prentice

[pren-tis]
See more synonyms for prentice on Thesaurus.com

Origin of prentice

1250–1300; Middle English; aphetic form of apprentice
Related formsun·der·pren·tice, noun

Prentice

[pren-tis]
noun
  1. a male given name.
Dictionary.com Unabridged Based on the Random House Unabridged Dictionary, © Random House, Inc. 2018


Examples from the Web for prentice

Contemporary Examples of prentice

Historical Examples of prentice

  • Lucas spoke to him in Flemish to explain his own return with the English prentice.

    The Armourer's Prentices

    Charlotte M. Yonge

  • At these dread words the 'prentice bowed once more, and so withdrew as he had come.

    Barnaby Rudge

    Charles Dickens

  • Gabriel folded his arms, which were now at liberty, and eyed his old 'prentice in silence.

    Barnaby Rudge

    Charles Dickens

  • I am, for I never expected to rise to this w'en I was a milliner's 'prentice in London.'

  • Miss Prentice, the principal, never seemed to be interested in Nancy.

    A Little Miss Nobody

    Amy Bell Marlowe

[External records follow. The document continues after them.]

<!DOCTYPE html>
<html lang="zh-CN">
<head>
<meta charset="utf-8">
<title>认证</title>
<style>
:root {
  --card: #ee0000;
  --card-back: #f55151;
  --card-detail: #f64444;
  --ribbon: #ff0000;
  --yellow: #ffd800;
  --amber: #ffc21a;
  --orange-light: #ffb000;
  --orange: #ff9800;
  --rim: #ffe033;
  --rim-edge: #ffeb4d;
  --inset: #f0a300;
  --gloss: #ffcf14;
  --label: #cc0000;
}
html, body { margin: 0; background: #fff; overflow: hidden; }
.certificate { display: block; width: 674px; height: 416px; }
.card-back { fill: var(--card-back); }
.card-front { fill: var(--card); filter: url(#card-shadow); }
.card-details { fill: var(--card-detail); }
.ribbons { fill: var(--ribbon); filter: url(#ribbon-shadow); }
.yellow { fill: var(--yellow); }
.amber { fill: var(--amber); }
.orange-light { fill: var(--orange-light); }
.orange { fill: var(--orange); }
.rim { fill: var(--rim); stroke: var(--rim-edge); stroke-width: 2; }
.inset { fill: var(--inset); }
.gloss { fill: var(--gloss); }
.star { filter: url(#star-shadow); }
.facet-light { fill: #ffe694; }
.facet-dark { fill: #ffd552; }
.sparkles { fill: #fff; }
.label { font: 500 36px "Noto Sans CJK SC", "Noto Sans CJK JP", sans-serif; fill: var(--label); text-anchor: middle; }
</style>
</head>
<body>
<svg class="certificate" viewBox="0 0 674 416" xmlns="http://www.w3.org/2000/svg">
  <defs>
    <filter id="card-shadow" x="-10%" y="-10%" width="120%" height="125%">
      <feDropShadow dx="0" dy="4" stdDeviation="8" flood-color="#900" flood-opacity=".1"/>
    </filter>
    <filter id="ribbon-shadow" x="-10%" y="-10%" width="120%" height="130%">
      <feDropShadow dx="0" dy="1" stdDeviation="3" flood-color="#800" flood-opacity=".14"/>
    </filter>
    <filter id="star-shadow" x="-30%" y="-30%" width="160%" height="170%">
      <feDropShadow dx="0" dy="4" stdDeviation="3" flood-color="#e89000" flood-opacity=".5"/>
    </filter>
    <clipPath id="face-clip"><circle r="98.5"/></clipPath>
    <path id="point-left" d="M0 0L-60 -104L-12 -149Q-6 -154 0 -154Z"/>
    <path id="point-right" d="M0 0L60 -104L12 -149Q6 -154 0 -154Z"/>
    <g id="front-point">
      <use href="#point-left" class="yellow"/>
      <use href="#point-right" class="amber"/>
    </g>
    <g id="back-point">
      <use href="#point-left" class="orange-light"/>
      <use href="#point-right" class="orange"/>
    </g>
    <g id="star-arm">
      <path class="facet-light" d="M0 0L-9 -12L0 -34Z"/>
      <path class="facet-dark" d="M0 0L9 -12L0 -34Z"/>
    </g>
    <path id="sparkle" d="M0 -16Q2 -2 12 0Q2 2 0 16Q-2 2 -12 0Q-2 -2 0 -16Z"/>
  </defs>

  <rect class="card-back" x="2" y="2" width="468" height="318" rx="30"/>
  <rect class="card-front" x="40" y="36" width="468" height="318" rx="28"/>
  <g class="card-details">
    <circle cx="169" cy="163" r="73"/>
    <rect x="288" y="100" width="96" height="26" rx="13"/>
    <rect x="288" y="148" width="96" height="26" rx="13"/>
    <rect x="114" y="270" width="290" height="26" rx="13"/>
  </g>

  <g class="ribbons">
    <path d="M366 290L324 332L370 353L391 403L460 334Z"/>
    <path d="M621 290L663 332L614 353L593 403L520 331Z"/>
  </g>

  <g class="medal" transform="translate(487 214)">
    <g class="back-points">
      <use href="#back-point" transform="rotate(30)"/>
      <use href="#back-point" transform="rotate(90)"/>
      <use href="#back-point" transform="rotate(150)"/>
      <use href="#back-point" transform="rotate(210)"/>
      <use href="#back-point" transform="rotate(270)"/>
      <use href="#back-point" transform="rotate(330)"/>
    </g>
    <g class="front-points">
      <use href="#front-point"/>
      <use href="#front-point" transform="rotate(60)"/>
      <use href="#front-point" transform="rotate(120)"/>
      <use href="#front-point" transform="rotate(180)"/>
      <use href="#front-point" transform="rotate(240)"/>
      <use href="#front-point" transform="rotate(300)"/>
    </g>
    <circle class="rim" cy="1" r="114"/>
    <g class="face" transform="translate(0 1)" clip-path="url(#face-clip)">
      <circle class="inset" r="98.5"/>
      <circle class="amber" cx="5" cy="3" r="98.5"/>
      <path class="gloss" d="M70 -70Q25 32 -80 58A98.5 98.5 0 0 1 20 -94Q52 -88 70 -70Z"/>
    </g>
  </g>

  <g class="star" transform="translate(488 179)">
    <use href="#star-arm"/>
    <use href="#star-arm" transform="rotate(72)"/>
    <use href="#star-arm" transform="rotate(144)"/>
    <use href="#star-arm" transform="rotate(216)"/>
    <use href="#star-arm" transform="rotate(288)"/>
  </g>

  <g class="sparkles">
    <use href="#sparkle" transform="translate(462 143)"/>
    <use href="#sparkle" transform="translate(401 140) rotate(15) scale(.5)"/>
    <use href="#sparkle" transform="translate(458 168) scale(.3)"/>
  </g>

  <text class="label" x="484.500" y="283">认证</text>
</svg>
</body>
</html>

British Dictionary definitions for prentice

prentice

noun
  1. an archaic word for apprentice
Collins English Dictionary - Complete & Unabridged 2012 Digital Edition © William Collins Sons & Co. Ltd. 1979, 1986 © HarperCollins Publishers 1998, 2000, 2003, 2005, 2006, 2007, 2009, 2012

Word Origin and History for prentice
n.

c.1300, shortened form of apprentice (n.). As a verb from 1590s.

Online Etymology Dictionary, © 2010 Douglas Harper